In my chartapalooza, I compare Ripken’s rank among all shortstops who have played the game and you clearly see he is one of the best offensive players the position has seen. He ranks #1 in shortstops ever in HR, RBI, XBH and is second in 2B and Total Bases. He is also 5th in hits. That is 6 major categories that he ranks top 5 in. Add that he is 8th in walks and that makes 7 where he is top 10. 25th in batting average, also not too shabby. Chipper was a really good offensive third baseman and is top ten in every one of those categories except hits where he ranks 11th, but is only top 5 in 3. But you also have to factor in that Jones did much of this in an era that was much more offensively skewed.
Where you lose your battle, easily, is when you say they are similar defensively. I think we can all agree that Cal was not as good defensively at the hot corner as he was at SS, but even in his parts of 8 seasons at third, he still put up better defensive numbers than Chipper. But again, we should compare them to other shortstops and 3rd baseman. I compared Cal to the guy that many say is the best defensive SS ever, Ozzie Smith. The numbers here are a lot closer than most would think. Fielding percentages are nearly identical, though Ozzie had more chances. The biggest difference where The Wizard of Oz has the obvious leg up is in Runs Above Replacement. This is where some smart people figure out how many net runs defensively the player is worth. Ozzie put up a plus 239 over his career coming out to 15.4 per season. Thats pretty good. Cal put up a plus 176 for his games at short, or 12.3 per year. That is also pretty good. Then I compared Chipper to the best defensive third baseman, Brooks Robinson. Not even close, but most glaring is Chipper’s negative 17 Runs Above Replacement over his career. By the way, in his time at 3rd, Cal was a plus 5 with a superior fielding percentage.
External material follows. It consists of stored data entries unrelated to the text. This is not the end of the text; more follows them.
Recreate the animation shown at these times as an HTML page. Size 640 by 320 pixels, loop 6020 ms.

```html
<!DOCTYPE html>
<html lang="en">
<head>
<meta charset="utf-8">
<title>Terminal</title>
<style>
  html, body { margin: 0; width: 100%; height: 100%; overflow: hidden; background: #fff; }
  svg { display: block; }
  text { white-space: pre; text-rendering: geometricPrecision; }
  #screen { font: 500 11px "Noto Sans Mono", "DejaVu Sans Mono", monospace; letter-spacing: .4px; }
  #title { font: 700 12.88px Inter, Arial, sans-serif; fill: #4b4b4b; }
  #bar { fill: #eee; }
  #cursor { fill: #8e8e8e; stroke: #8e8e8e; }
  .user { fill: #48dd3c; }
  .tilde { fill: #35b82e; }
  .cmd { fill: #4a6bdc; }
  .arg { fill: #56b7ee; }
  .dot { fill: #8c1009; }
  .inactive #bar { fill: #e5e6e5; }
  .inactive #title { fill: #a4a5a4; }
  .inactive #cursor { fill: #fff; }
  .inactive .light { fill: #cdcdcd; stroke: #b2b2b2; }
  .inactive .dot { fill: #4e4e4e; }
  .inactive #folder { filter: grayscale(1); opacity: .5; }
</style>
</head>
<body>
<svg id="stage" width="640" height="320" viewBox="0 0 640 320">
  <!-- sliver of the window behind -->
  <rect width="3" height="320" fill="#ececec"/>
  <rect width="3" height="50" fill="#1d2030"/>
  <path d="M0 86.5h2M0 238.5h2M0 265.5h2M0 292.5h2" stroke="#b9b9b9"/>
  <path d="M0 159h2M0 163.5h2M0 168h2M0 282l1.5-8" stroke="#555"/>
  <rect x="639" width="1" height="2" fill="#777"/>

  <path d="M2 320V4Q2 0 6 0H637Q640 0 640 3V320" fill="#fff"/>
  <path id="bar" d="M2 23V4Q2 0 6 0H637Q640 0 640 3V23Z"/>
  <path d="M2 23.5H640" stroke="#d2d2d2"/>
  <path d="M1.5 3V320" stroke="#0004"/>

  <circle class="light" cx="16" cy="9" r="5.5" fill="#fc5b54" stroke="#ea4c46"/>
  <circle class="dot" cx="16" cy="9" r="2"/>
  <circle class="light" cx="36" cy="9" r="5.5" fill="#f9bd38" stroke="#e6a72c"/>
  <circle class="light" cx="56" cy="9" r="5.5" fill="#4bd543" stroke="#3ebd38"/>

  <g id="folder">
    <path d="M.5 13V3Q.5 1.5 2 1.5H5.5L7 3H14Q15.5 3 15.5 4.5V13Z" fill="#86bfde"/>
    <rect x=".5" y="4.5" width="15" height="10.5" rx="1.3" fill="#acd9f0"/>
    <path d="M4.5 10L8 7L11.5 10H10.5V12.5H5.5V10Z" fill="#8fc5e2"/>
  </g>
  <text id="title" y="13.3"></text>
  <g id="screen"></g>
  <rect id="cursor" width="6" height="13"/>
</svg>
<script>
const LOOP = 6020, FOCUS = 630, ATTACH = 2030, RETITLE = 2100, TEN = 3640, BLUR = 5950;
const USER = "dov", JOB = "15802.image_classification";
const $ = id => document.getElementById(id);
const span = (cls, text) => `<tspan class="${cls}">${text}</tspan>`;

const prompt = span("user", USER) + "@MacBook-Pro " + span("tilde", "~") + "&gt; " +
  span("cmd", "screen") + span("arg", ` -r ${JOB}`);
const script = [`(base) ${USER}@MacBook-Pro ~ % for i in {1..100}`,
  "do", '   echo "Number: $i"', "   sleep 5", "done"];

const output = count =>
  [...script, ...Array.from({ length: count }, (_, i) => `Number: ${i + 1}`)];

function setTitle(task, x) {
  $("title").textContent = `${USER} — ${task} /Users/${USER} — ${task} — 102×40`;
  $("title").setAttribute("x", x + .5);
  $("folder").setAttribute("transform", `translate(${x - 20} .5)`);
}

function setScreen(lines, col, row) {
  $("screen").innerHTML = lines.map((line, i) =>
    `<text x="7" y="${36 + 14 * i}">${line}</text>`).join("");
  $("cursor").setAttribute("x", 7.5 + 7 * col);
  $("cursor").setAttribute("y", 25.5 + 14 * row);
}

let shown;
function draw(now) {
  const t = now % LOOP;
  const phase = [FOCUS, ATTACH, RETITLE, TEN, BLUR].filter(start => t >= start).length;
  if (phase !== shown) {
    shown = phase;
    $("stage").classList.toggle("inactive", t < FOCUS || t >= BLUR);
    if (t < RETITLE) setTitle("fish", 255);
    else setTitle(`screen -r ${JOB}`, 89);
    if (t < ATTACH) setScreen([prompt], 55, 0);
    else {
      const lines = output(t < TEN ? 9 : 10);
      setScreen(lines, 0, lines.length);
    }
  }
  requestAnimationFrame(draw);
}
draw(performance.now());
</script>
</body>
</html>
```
Wins over replacement for both of them is impressive. Cal was in the top 10 in the league in WAR over his career 7 times, including being #1 in 1983, 1984 and 1991. For his career he ranks 38th ever in WAR with a 89.9. Jones ranked in the top 10 four different times, 1998, 1999, 2007 and 2008 and has a career WAR of 80.1 ranking 56th. So there is a big big argument in favor of Mr. Ripken.
There is also the awards comparison. Rookie of the Year? 1-0 in favor of Cal. MVP? 2-1 in favor of Cal. Silver Slugger? 8-2 in favor of Cal. Cal is also one of ten players in the history of the majors to record 3,000 hits and 300 homers in a career. 1 in 10. Ever.
There is one other thing about Cal’s resume that I think I am forgetting. And I’m not even going to mention it. Everyone knows what it is but it isn’t even needed in this fight. I’m letting the stats speak for themselves. If you want to say they are similar hitters, I’ll give you that but you have to admit that compared to others at their positions, Cal set a standard for his by breaking records, easily. And Chipper almost lived up to standards set before him, which is still damn impressive. Defensively I have proven how ridiculous it is to compare the two let alone say “defensively; they are all about the same as well.”
So tell me.
Why is he the Borderline Hall of Famer?
Because they use more things than your little chart to decide worthiness. But thanks for trying.